Fred McKinney (opinion): Changing how we elect members of Congress

Voters go to the polls at the Hamden Collaborative Learning Center in Hamden last year.

Voters go to the polls at the Hamden Collaborative Learning Center in Hamden last year.

Meghan Friedmann / Hearst Connecticut Media /

Every 10 years the U.S. Constitution conducts a census. The Founding Fathers authorized the census so that the number of members elected to the U.S. House of Representatives would be determined by the population in each of the states.

Nowhere in the original Constitution does it direct the states to establish regions within the states to determine what we know as congressional districts. Congressional districts (Connecticut currently has five, one for roughly every 700,000 residents) is why states engage in the inherently biased redrawing of district lines every 10 years after the new census. Congressional districts are also a major contributor to the dysfunction in Washington.

There is a solution: Eliminate Congressional districts. Gerrymandering, or manipulating congressional districts, is fraught with biases, both racial and political, that are maintained once one party gets control of drawing the maps. We don’t need them nor did the Constitution speak of them.

The new congressional district map drawn in North Carolina, for instance, is designed to return 10 Republicans and four Democrats to Congress even though Democrats represented 49 percent of all voters in the 2020 presidential election. The Republican-dominated Texas legislature has drawn maps that are explicitly designed to dilute the growing Hispanic population in the state. In Mississippi, almost 40 percent of the state is Black and only one of their four House members, Bennie Thompson, is Black. Congressional district maps even in Connecticut will by 2030 also exhibit similar structural, racial and ethnic biases

Similar maps are being drawn in states run by Republicans, and to be fair, in states under Democratic control. There are academic efforts and independent commissions that are trying to address this vexing problem of how to draw fair congressional district maps. The historical and political fact is we don’t need congressional districts drawn or redrawn at all, and “fairness,” like beauty, is in the eye of the beholder.

Consistent with the Constitution, the number of congressional seats should continue to be based on a state’s population. That does not change. What would change is the way we hold congressional elections at the state level. Instead of voters being able to choose between the Democratic and the Republican candidate in a district, voters would be able to vote for as many candidates as determined by the census. In Connecticut, that would mean every registered voter would be able to place votes for five congressional candidates.

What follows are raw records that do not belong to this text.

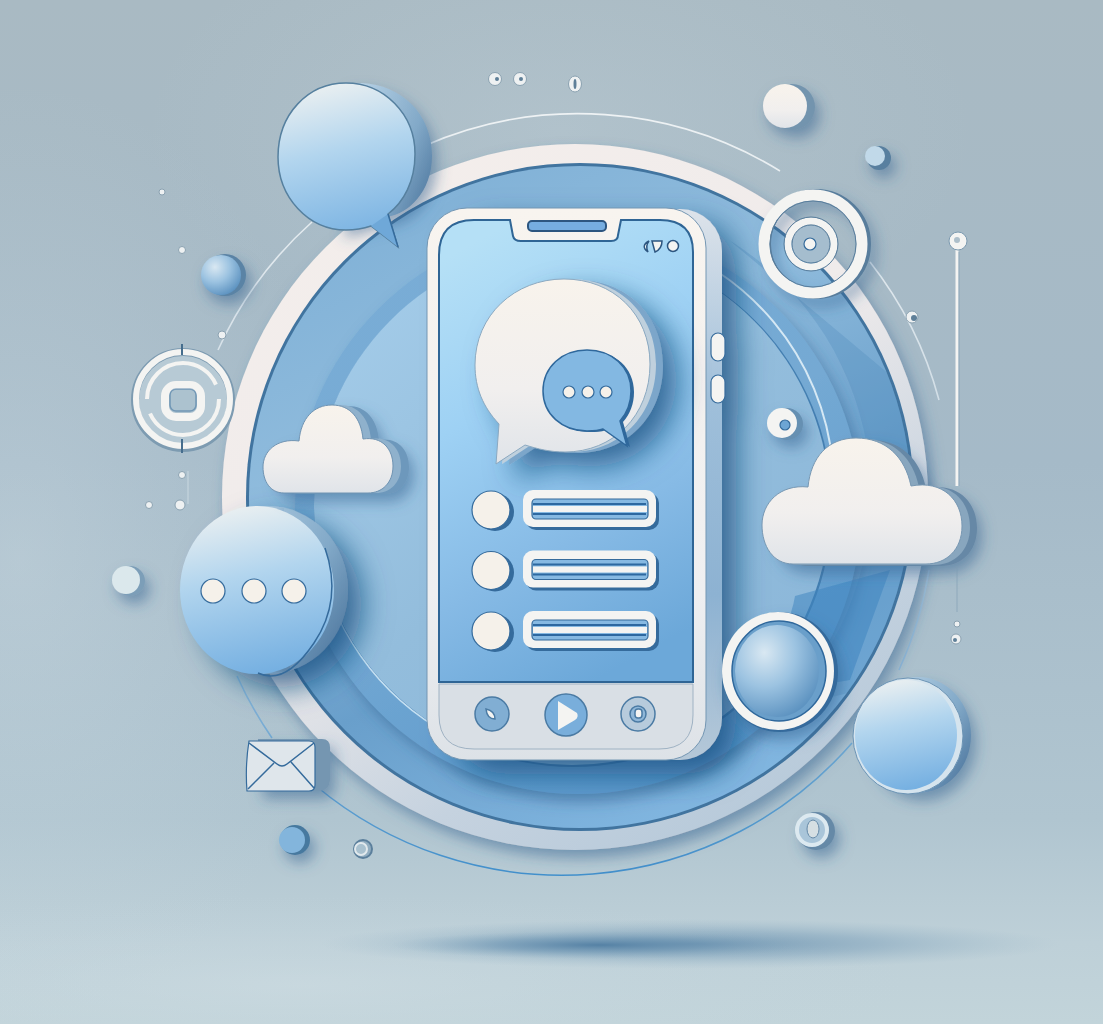
<!DOCTYPE html>
<html lang="en">
<head>
<meta charset="utf-8">
<title>Mobile messaging illustration</title>
<style>
:root {
  --cream: #f5f1ea;
  --white: #f4f4f2;
  --sky: #9fcdf0;
  --blue: #6ea9d8;
  --steel: #7fa3bf;
  --deep: #356b9c;
  --navy: #234f7c;
}
html, body { margin: 0; height: 100%; overflow: hidden; background: #aabfca; }
svg.scene { display: block; width: 1103px; height: 1024px; }
.cream { fill: var(--cream); }
.white { fill: var(--white); }
.steel { fill: var(--steel); }
.deep { fill: var(--deep); }
.line { fill: none; stroke: var(--white); }
.ink { fill: none; stroke: var(--deep); stroke-width: 1.5; }
.edge { stroke: var(--deep); stroke-width: 1.2; }
.soft { filter: url(#soft-shadow); }
.strong { filter: url(#strong-shadow); }
</style>
</head>
<body>
<svg class="scene" viewBox="0 0 1103 1024" role="img" aria-label="Phone with chat bubbles, clouds and messaging icons floating around a round frame">
  <defs>
    <linearGradient id="wall" x2="0" y2="1">
      <stop offset="0" stop-color="#a9bac3"/><stop offset=".45" stop-color="#a5bac8"/>
      <stop offset=".8" stop-color="#b0c5d0"/><stop offset=".92" stop-color="#bed0d8"/><stop offset="1" stop-color="#c2d4da"/>
    </linearGradient>
    <radialGradient id="glow"><stop offset="0" stop-color="#d3e0e6" stop-opacity=".7"/><stop offset="1" stop-color="#c4d6df" stop-opacity="0"/></radialGradient>
    <linearGradient id="ring-face" x1=".2" x2=".8" y2="1">
      <stop offset="0" stop-color="#f4eeeb"/><stop offset=".45" stop-color="#efebeb"/><stop offset=".75" stop-color="#c5d2df"/><stop offset="1" stop-color="#b4c8d9"/>
    </linearGradient>
    <linearGradient id="disc-back" x1=".2" x2=".7" y2="1">
      <stop offset="0" stop-color="#7fb0d6"/><stop offset=".35" stop-color="#90bcdd"/><stop offset=".65" stop-color="#699fcb"/><stop offset="1" stop-color="#83b8e2"/>
    </linearGradient>
    <linearGradient id="disc-step" x1=".2" x2=".7" y2="1">
      <stop offset="0" stop-color="#7aadd6"/><stop offset=".5" stop-color="#74a9d3"/><stop offset="1" stop-color="#5b98cc"/>
    </linearGradient>
    <linearGradient id="disc-front" x1=".1" x2=".9" y2="1">
      <stop offset="0" stop-color="#a5cdea"/><stop offset=".5" stop-color="#93bddc"/><stop offset="1" stop-color="#8ab6d9"/>
    </linearGradient>
    <linearGradient id="screen" x1=".3" x2=".6" y2="1">
      <stop offset="0" stop-color="#b5e0f6"/><stop offset=".35" stop-color="#9ed1f4"/><stop offset=".7" stop-color="#86bae5"/><stop offset="1" stop-color="#6ca8d9"/>
    </linearGradient>
    <linearGradient id="phone-face" x2="0" y2="1"><stop offset="0" stop-color="#f8f4ef"/><stop offset=".7" stop-color="#eeeff1"/><stop offset="1" stop-color="#dde2e7"/></linearGradient>
    <linearGradient id="phone-side" x2="0" y2="1"><stop offset="0" stop-color="#dde3ea"/><stop offset=".35" stop-color="#9fbfda"/><stop offset=".7" stop-color="#8db2d2"/><stop offset="1" stop-color="#b5c8d8"/></linearGradient>
    <linearGradient id="ball-face" x1=".4" x2=".6" y2="1"><stop offset="0" stop-color="#e9eff1"/><stop offset=".4" stop-color="#b2d5ee"/><stop offset="1" stop-color="#74afe1"/></linearGradient>
    <linearGradient id="ball-side" x1="0" x2="1" y2=".7"><stop offset="0" stop-color="#c4dced"/><stop offset=".7" stop-color="#82a9c8"/><stop offset="1" stop-color="#567fa5"/></linearGradient>
    <linearGradient id="cloud-face" x2="0" y2="1"><stop offset="0" stop-color="#f8f3ec"/><stop offset=".6" stop-color="#f1efee"/><stop offset="1" stop-color="#e0e4e9"/></linearGradient>
    <radialGradient id="sphere" cx=".35" cy=".3" r=".75"><stop offset="0" stop-color="#d9e8f2"/><stop offset=".5" stop-color="#9cc3e1"/><stop offset="1" stop-color="#5c92c0"/></radialGradient>
    <linearGradient id="orbit" gradientUnits="userSpaceOnUse" x1="0" y1="112" x2="0" y2="881">
      <stop offset="0" stop-color="#eef2f4"/><stop offset=".5" stop-color="#c9d8e2"/><stop offset=".75" stop-color="#86b3d6"/><stop offset="1" stop-color="#3f8ecb"/>
    </linearGradient>
    <radialGradient id="floor"><stop offset="0" stop-color="#527fa3" stop-opacity=".95"/><stop offset=".5" stop-color="#6d95b3" stop-opacity=".55"/><stop offset="1" stop-color="#8fafc3" stop-opacity="0"/></radialGradient>
    <filter id="soft-shadow" x="-40%" y="-40%" width="190%" height="190%"><feDropShadow dx="5" dy="8" stdDeviation="7" flood-color="#2d618f" flood-opacity=".5"/></filter>
    <filter id="strong-shadow" x="-30%" y="-20%" width="170%" height="150%"><feDropShadow dx="14" dy="14" stdDeviation="15" flood-color="#174a7c" flood-opacity=".75"/></filter>
    <clipPath id="disc-clip"><circle cx="580" cy="497" r="331"/></clipPath>

    <path id="cloud-large" d="M793 564C773 564 762 546 762 525C762 503 780 484 808 487C811 457 828 438 856 438C886 438 905 457 911 486C943 480 962 500 962 526C962 550 946 564 926 564Z"/>
    <path id="cloud-small" d="M284 493C270 493 263 481 263 467C263 451 277 438 299 441C301 418 314 405 332 405C350 405 361 418 363 439C382 436 393 449 393 466C393 483 382 493 368 493Z"/>
    <path id="top-bubble" d="M346 83C384 83 415 114 415 154C415 181 404 202 388 214L398 247L371 226C362 229 353 230 346 230C308 230 278 197 278 157C278 114 308 83 346 83Z"/>
    <path id="chat-large" d="M564 279C613 279 650 314 650 364C650 416 613 452 565 452C550 452 538 449 525 445L496 464L499 424C483 407 475 388 475 365C475 315 515 279 564 279Z"/>
    <path id="chat-small" d="M587 350C612 350 631 367 631 391C631 403 627 413 620 421L627 446L603 429C598 431 593 431 587 431C562 431 543 414 543 391C543 367 562 350 587 350Z"/>
    <g id="message-row">
      <circle cx="495" cy="512" r="19" class="deep"/>
      <circle cx="491" cy="510" r="19" class="cream edge"/>
      <rect x="526" y="493" width="133" height="37" rx="10" class="deep"/>
      <rect x="523" y="490" width="133" height="37" rx="10" class="white"/>
      <rect x="532" y="499" width="116" height="20" rx="4" fill="#86b9e2" class="edge"/>
      <path d="M533 504H646M533 514H646" stroke="#2d68a0" stroke-width="2"/>
      <path d="M533 509H647" stroke="#f4f4f2" stroke-width="6"/>
    </g>
  </defs>

  <g id="backdrop">
    <rect width="1103" height="1024" fill="url(#wall)"/>
    <ellipse cx="20" cy="560" rx="330" ry="480" fill="url(#glow)" opacity=".5"/>
    <ellipse cx="560" cy="130" rx="420" ry="230" fill="url(#glow)" opacity=".3"/>
    <ellipse cx="300" cy="985" rx="620" ry="90" fill="url(#glow)" opacity=".6"/>
    <ellipse cx="690" cy="944" rx="370" ry="25" fill="url(#floor)" opacity=".75"/>
    <ellipse cx="600" cy="945" rx="210" ry="14" fill="url(#floor)"/>
  </g>

  <g id="orbit-line" fill="none" stroke="url(#orbit)" stroke-width="1.6">
    <path d="M424 146A384 384 0 0 1 780 171M870 262A384 384 0 0 1 939 400M929 570A384 384 0 0 1 899 670M852 743A384 384 0 0 1 316 786M272 738A384 384 0 0 1 237 676M218 350A384 384 0 0 1 312 222"/>
  </g>

  <g id="round-frame">
    <circle cx="575" cy="497" r="353" fill="url(#ring-face)" class="soft"/>
    <circle cx="580" cy="497" r="334" fill="#41749f"/>
    <circle cx="580" cy="497" r="331" fill="url(#disc-back)"/>
    <g clip-path="url(#disc-clip)">
      <path d="M729 240A300 300 0 0 1 780 710L900 680L920 400Z" fill="#4a86b8" opacity=".28"/>
      <ellipse cx="578" cy="510" rx="283" ry="284" fill="url(#disc-step)" class="soft"/>
      <ellipse cx="573" cy="506" rx="259" ry="261" fill="#447fb1"/>
      <ellipse cx="572" cy="505" rx="258" ry="260" fill="url(#disc-front)"/>
      <path d="M316 545A258 260 0 0 0 450 735" fill="none" stroke="#c5e0f2" stroke-width="1.5"/>
      <path d="M718 272A258 260 0 0 1 829 540" fill="none" stroke="#d5e8f4" stroke-width="2"/>
      <path d="M795 596Q788 640 735 700L850 680L890 570Z" fill="#3c83bf" opacity=".5"/>
    </g>
  </g>

  <g id="phone">
    <g class="strong">
      <rect x="441" y="209" width="281" height="551" rx="42" fill="url(#phone-side)"/>
      <rect x="711" y="333" width="14" height="28" rx="7" class="white edge"/>
      <rect x="711" y="375" width="14" height="28" rx="7" class="white edge"/>
    </g>
    <rect x="427" y="208" width="279" height="552" rx="40" fill="url(#phone-face)" stroke="#7597b3"/>
    <path d="M474 220H510L513 236Q514 241 521 241H611Q618 241 618 235L621 220H660Q693 220 693 252V682H439V255Q439 220 474 220Z" fill="url(#screen)" stroke="#2f6595" stroke-width="2"/>
    <path d="M439 684H693V715Q693 749 659 749H474Q439 749 439 715Z" fill="#d9dfe5" stroke="#9fb2c3"/>
    <rect x="528" y="221" width="78" height="10" rx="4" fill="#76ade0" stroke="#2d5680" stroke-width="2"/>
    <g id="status-icons" fill="#f4f4f2" stroke="#2d5680" stroke-width="1.5">
      <path d="M649 241Q640 246 648 252Q645 246 649 241ZM652 241H662Q662 249 655 252Z"/>
      <circle cx="673" cy="246" r="5.5"/>
    </g>

    <g id="chat-bubbles">
      <g class="strong">
        <use href="#chat-large" x="13" y="1" fill="#7ba6ca"/>
        <use href="#chat-large" x="6" fill="#bfd0dd"/>
      </g>
      <use href="#chat-large" fill="url(#cloud-face)" stroke="#8ba9c1"/>
      <use href="#chat-small" x="3" y="1" fill="#2f689c"/>
      <use href="#chat-small" fill="#83b8e2" stroke="#2f689c" stroke-width="1.5"/>
      <g class="cream edge"><circle cx="569" cy="392" r="6"/><circle cx="588" cy="392" r="6"/><circle cx="606" cy="392" r="6"/></g>
    </g>

    <g id="message-list">
      <use href="#message-row"/>
      <use href="#message-row" y="60.5"/>
      <use href="#message-row" y="121"/>
    </g>

    <g id="phone-controls" stroke="#4b7ba4" stroke-width="1.5">
      <circle cx="492" cy="714" r="17" fill="#81aed3"/>
      <path d="M486 709Q495 711 495 719Q487 719 486 709Z" class="white"/>
      <circle cx="566" cy="715" r="21" fill="#79aedb"/>
      <path d="M558 701L577 713Q579 717 575 720L558 730Z" class="white" stroke="none"/>
      <circle cx="638" cy="714" r="17" fill="#b7cbdc"/>
      <circle cx="638" cy="714" r="8" fill="#8fb7d8"/>
      <rect x="635" y="709" width="7" height="9" rx="3" class="white"/>
    </g>
  </g>

  <g id="top-left-bubble">
    <g class="soft">
      <path d="M346 83H362C401 85 432 113 432 156C432 193 407 213 391 216L340 230Z" fill="url(#ball-side)"/>
    </g>
    <use href="#top-bubble" fill="url(#ball-face)" stroke="#56809f" stroke-width="1.5"/>
    <path d="M388 214L398 247L371 226Z" fill="#6fa8d8"/>
    <path d="M388 214L398 247" class="ink"/>
  </g>

  <g id="typing-ball">
    <ellipse cx="268" cy="590" rx="80" ry="84" fill="url(#ball-side)" class="strong"/>
    <path d="M256 506L284 508L290 671L256 674Z" fill="url(#ball-side)" opacity=".6"/>
    <ellipse cx="257" cy="590" rx="77" ry="84" fill="url(#ball-face)"/>
    <path d="M325 548Q343 600 314 643T258 673" class="ink"/>
    <g class="cream edge"><circle cx="213" cy="591" r="12"/><circle cx="254" cy="591" r="12"/><circle cx="294" cy="591" r="12"/></g>
  </g>

  <g id="clouds">
    <g class="soft">
      <use href="#cloud-small" x="16" y="1" fill="#6d98bc"/>
      <use href="#cloud-small" x="8" fill="#8fb1cc"/>
    </g>
    <use href="#cloud-small" fill="url(#cloud-face)" stroke="#6f93b2"/>
    <g class="soft">
      <use href="#cloud-large" x="15" y="2" fill="#6688a6"/>
      <use href="#cloud-large" x="8" y="1" fill="#88a6be"/>
    </g>
    <use href="#cloud-large" fill="url(#cloud-face)" stroke="#7898b3"/>
  </g>

  <g id="target-badge">
    <circle cx="816" cy="244" r="50" fill="none" stroke="#587d9c" stroke-width="10" class="soft"/>
    <circle cx="813" cy="244" r="49" class="line" stroke-width="11"/>
    <circle cx="813" cy="244" r="43" fill="none" stroke="#587d9c"/>
    <circle cx="811" cy="244" r="23" class="line" stroke-width="7"/>
    <circle cx="811" cy="244" r="27" fill="none" stroke="#587d9c"/>
    <circle cx="811" cy="244" r="19" fill="#a5bdce" stroke="#587d9c"/>
    <circle cx="810" cy="244" r="6" class="white edge"/>
  </g>

  <g id="camera-badge">
    <circle cx="183" cy="400" r="48" fill="#b7cad5" stroke="#7d9bb1" stroke-width="8"/>
    <circle cx="183" cy="399" r="47" class="line" stroke-width="6"/>
    <circle cx="183" cy="399" r="36" class="line" stroke-width="4" stroke-dasharray="98 15"/>
    <path d="M182 344V355M182 439V453" stroke="#456d8d" stroke-width="2"/>
    <rect x="165" y="385" width="36" height="32" rx="11" fill="#acc2cf" stroke="#f4f4f2" stroke-width="8"/>
    <rect x="170" y="389" width="26" height="22" rx="6" class="ink" opacity=".5"/>
  </g>

  <g id="lens-badge">
    <ellipse cx="780" cy="672" rx="58" ry="60" class="deep soft"/>
    <ellipse cx="778" cy="671" rx="56" ry="59" class="white"/>
    <ellipse cx="779" cy="671" rx="47" ry="50" fill="#6a9fca" stroke="#2f689c" stroke-width="1.5"/>
    <ellipse cx="777" cy="671" rx="42" ry="46" fill="url(#sphere)"/>
  </g>

  <g id="blue-button">
    <ellipse cx="918" cy="735" rx="53" ry="58" fill="url(#ball-side)" class="soft"/>
    <ellipse cx="908" cy="736" rx="55" ry="58" fill="#d5e4ee" stroke="#6b93b4"/>
    <ellipse cx="906" cy="735" rx="51" ry="55" fill="url(#ball-face)"/>
  </g>

  <g id="envelope">
    <path d="M258 739H322Q331 739 330 750V780Q329 791 319 791H258Z" fill="#7596b1" class="soft"/>
    <path d="M249 741H309Q315 741 315 747V785Q315 791 309 791H247Q245 766 249 741Z" fill="#dfe6eb" class="edge"/>
    <path d="M249 743L277 764Q282 768 287 764L314 743M248 789L274 763M314 788L291 762" class="ink"/>
  </g>

  <g id="floating-dots">
    <g class="soft">
      <circle cx="792" cy="107" r="23" fill="#7394ae"/>
      <circle cx="785" cy="106" r="22" fill="url(#cloud-face)"/>
      <circle cx="879" cy="158" r="12" fill="#587f9f"/>
      <circle cx="875" cy="156" r="10" fill="#c1d9e9"/>
      <circle cx="225" cy="275" r="21" fill="#5a83a5"/>
      <circle cx="221" cy="275" r="20" fill="url(#sphere)"/>
      <circle cx="130" cy="581" r="15" fill="#7c9eb8"/>
      <circle cx="126" cy="580" r="14" fill="#dbe8ec"/>
      <circle cx="295" cy="840" r="15" fill="#47799f"/>
      <circle cx="292" cy="840" r="13" fill="#83b5dc"/>
      <circle cx="787" cy="424" r="16" fill="#6690b2"/>
      <circle cx="782" cy="423" r="15" class="white"/>
      <circle cx="816" cy="831" r="19" fill="#6589a7"/>
    </g>
    <circle cx="785" cy="425" r="5" fill="#6da5d4" class="edge"/>
    <circle cx="812" cy="830" r="15" fill="#a9c5d9" stroke="#dce9f0" stroke-width="4"/>
    <ellipse cx="813" cy="829" rx="6" ry="9" fill="#d5dfe3" stroke="#6589a7"/>
    <circle cx="363" cy="849" r="9" fill="#91adc0" stroke="#5b7f9c" stroke-width="2"/>
    <circle cx="361" cy="849" r="6" fill="#a9c1cf" stroke="#e1e9ed" stroke-width="2"/>
    <g fill="#eef1f2" stroke="#8ba2b1">
      <circle cx="495" cy="79" r="6.5"/><circle cx="520" cy="79" r="6.5"/><ellipse cx="575" cy="84" rx="6.5" ry="8"/>
      <circle cx="222" cy="335" r="4"/><circle cx="182" cy="250" r="3.5"/><circle cx="162" cy="192" r="3"/>
      <circle cx="182" cy="475" r="3.5"/><circle cx="149" cy="505" r="3.5"/><circle cx="180" cy="505" r="5"/>
      <circle cx="912" cy="317" r="6"/><circle cx="956" cy="639" r="5"/><circle cx="957" cy="624" r="3"/>
    </g>
    <g fill="#5e7f98">
      <circle cx="497" cy="79" r="2"/><circle cx="521" cy="79" r="2"/><ellipse cx="575" cy="84" rx="1.5" ry="5"/>
      <circle cx="914" cy="318" r="3"/><circle cx="955" cy="640" r="2"/>
    </g>
    <path d="M188 471V504" stroke="#c9d8e0"/>
  </g>

  <g id="marker-pin">
    <path d="M957 250V486" stroke="#f4f4f2" stroke-width="3"/>
    <path d="M959 252V486M957 566V612" stroke="#7d9bb1" opacity=".6"/>
    <circle cx="958" cy="241" r="9" fill="#f4f4f2" stroke="#7d9bb1"/>
    <circle cx="957" cy="240" r="3" fill="#adbfca"/>
  </g>
</svg>
</body>
</html>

This change would radically impact the behavior and the quality of politicians running for Congress. Needing statewide support, candidates could not afford to be so parochial. They would need to have a strategy to appeal to a wider range of voters — urban voters, rural voters, voters of all races and ethnicities, etc. Additionally, prospective members would need to have some recognized skills and experience that could benefit the people. Remind me what skill Matt Gaetz possesses other than his daddy was a power broker? Now it is too easy for frat bros and air heads to win seats because they are running in districts that are designed to elect incompetent hacks, rogues and thieves.

I can hear the criticism of this approach. Some voters, perhaps voters in less-populated areas, might fear they would be ignored by office seekers. Ignoring rural voters might work for some candidates, but not necessarily for all candidates who could choose to represent rural interest regardless of where they live in the state. Similarly, candidates that had an “urban” agenda would fight it out and only those who could garner the most support would win.

This approach of electing members of the House of Representatives would also reduce the power of incumbency. Any House member from the state who does not actively represent the broader constituents of the state would be vulnerable to be challenged by a more creative and effective office seeker. A member would not just be defending his or her “safe” seat, they would face withering competition if they proved to be an ineffective member, or just a poor communicator.

I am no Constitutional lawyer, I am not even a lawyer, but it seems to me that this change would fix one house of Congress and make it a more responsive and representative body. The people would benefit, and America would benefit. The bigger challenge is to fix the Senate. And that can be done by eliminating the filibuster, something also not enshrined in the Constitution.

Fred McKinney is the co-founder of BJM Solutions, an economic consulting firm that conducts public and private research since 1999, and is the emeritus director of the Peoples Center for Innovation and Entrepreneurship at Quinnipiac University.